The is a very complex tale but, being that it is told in a story-telling fashion, the simplest of settings can be the most elaborate of surroundings because of the some very talented people in creating the atmosphere for us and allowing us to participate, by filling in the blanks by the use of our imagination (for those of us who still employ that element, instead of relying on artificial means of forcing images into our head).  Zimmerman has a monumental task of both adapting for the stage and directing this extremely complex story for us and has done an outstanding job of both!

Another major artist to be touted is the choreographer of the Suitors’ and Naucicaa’s dances, Kirstin Hara.  They are a show in themselves and add much to the success of this production!  Another small but touching scene is when Odysseus reunites with his old dog Argos.  Although amusing, at first, as it is a puppet, it soon becomes very touching (for me because dogs have been my best friends throughout my life) and so this one hits that teary note for me.

The actors are all very strong.  Donahue, as the lead character, is unique in his portrayal because he underplays much of it, which is very convincing and compelling.  It allows the audience to infuse their own feelings into his plight and therefore becomes more personal for us.  Clark plays many guises of mortal beings and, with essentially no change in appearance except her own talent, transforms before your eyes into another persona.  And, Howard, the pro, always shines in any show he does here and is very moving as the old retainer of the hero.

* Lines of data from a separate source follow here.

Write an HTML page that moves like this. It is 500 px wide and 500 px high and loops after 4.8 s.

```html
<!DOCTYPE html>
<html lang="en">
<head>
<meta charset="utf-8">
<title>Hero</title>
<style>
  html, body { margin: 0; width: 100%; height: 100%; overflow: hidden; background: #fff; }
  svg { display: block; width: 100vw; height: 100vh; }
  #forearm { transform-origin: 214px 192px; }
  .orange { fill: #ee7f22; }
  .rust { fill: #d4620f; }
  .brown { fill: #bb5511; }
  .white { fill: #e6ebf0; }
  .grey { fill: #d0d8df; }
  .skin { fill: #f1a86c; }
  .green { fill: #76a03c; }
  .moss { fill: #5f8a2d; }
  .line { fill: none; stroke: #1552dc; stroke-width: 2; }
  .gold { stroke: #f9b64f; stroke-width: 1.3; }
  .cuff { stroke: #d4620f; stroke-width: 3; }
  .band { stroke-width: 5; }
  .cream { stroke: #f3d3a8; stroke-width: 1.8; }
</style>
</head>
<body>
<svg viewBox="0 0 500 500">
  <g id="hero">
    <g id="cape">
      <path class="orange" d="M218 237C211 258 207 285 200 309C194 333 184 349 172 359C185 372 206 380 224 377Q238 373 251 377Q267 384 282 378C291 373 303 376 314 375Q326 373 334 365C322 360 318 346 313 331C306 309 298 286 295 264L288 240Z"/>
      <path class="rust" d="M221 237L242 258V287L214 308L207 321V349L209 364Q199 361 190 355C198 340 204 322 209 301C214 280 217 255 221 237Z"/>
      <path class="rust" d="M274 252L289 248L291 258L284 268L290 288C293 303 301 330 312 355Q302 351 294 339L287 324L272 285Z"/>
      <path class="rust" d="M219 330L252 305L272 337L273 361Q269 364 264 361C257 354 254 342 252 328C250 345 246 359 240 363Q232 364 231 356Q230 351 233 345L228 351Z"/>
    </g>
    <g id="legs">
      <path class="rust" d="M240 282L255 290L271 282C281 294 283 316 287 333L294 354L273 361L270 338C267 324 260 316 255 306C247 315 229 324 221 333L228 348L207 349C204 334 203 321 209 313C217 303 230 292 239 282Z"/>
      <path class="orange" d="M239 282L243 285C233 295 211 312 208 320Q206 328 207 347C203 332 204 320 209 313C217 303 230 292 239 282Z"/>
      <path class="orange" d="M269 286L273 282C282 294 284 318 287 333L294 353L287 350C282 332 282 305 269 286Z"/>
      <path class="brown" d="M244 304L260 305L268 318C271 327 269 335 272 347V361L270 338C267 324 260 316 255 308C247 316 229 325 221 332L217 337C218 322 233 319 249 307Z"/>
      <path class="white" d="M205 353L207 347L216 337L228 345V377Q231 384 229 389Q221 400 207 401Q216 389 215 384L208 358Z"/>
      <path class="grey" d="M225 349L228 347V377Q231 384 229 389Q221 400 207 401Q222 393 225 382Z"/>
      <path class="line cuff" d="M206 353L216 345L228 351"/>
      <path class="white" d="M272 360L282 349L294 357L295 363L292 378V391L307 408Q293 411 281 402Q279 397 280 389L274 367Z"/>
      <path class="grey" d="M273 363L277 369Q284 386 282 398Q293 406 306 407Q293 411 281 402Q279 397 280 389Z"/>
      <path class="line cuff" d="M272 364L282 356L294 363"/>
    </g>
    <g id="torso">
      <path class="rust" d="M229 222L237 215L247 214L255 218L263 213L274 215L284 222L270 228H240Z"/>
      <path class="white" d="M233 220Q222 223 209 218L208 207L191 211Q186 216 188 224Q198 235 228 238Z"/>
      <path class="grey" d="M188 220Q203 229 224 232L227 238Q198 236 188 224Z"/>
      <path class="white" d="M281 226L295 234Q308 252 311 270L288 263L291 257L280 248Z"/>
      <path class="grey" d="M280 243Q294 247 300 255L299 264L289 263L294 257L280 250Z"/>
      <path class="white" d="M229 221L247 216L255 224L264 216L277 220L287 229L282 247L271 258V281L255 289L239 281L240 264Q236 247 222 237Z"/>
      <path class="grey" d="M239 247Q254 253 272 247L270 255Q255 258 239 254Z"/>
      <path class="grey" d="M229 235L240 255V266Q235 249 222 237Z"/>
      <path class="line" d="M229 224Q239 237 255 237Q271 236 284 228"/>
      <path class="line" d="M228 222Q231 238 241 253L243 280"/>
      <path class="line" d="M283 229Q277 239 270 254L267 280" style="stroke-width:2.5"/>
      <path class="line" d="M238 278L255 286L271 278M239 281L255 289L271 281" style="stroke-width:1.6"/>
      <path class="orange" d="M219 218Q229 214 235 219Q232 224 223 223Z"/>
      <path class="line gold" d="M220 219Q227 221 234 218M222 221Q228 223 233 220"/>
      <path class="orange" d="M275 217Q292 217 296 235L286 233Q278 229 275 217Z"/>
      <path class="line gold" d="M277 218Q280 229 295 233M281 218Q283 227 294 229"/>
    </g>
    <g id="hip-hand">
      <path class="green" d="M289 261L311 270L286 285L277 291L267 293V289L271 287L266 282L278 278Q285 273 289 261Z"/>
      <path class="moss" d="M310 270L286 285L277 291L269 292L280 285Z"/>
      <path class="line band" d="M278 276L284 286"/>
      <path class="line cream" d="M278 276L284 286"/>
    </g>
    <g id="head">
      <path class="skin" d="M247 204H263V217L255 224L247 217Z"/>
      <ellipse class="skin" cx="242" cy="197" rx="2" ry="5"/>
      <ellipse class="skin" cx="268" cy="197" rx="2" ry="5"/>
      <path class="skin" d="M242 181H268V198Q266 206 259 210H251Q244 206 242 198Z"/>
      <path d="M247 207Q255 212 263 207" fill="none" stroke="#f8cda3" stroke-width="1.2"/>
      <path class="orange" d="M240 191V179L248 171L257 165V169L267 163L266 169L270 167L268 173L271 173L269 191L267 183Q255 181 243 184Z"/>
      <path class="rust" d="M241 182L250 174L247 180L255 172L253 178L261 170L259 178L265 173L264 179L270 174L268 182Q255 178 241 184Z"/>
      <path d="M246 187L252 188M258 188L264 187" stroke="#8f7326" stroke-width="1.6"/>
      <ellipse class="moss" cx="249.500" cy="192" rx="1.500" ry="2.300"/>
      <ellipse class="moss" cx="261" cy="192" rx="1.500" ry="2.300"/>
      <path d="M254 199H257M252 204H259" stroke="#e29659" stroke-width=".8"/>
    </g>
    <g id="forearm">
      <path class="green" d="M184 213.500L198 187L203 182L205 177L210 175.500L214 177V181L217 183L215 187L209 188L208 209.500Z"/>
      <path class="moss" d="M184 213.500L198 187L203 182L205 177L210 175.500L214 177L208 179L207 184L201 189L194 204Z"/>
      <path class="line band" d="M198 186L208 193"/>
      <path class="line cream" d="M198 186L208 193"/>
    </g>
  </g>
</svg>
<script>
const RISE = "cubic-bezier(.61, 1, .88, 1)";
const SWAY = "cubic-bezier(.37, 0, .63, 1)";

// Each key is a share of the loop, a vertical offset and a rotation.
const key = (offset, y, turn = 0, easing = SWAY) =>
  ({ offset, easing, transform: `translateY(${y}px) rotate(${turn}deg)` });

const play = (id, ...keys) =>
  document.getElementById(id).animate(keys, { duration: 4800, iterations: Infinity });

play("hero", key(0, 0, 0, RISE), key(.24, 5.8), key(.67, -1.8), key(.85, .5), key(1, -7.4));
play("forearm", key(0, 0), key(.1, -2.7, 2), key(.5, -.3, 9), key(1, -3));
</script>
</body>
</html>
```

I highly recommend this show but know that it is over 3 hours long so be patient (and comfortable) as it is worth the time.  If you do choose to see it, please tell them Dennis sent you.



The Ashland Experience:  OSF


I have experienced this unique company since the late 60’s, when I became a member of the acting company for two years.  Bill Patton and the Founder, Dr. Angus Bowmer, were prominent then.  I came back over the years then as an audience member.  And, over the last five years, as a reviewer.  Of course, it went through some growing pains, evolved and now is a first-class company (and Tony winner for regional theatre).  The OSF family has grown by leaps and bounds over these years.  One thing this company has (that some professional companies do not) is Warmth.  It is a feeling that, whether an actor, backstage artist, usher or audience, you feel as though you belong…they’re family.

The experience you have is not only that you are you seeing first-rate productions but, through tours of the facilities, backstage talks, green shows, et. al., you are participating in an unforgettable event.  And when you observe the talent involved of designers, administration, Tutor Guild and actors, you have to be impressed.  Just consider that a relatively small ensemble (compared to the number of roles demanded in these productions) not only have to be fine actors to play any age, but also have to sing, dance, play musical instruments, fence, do acrobatics, and many other skills, so you can be assured that these folks are the best of the best and this company can rival any in the world—bar none!  Amen.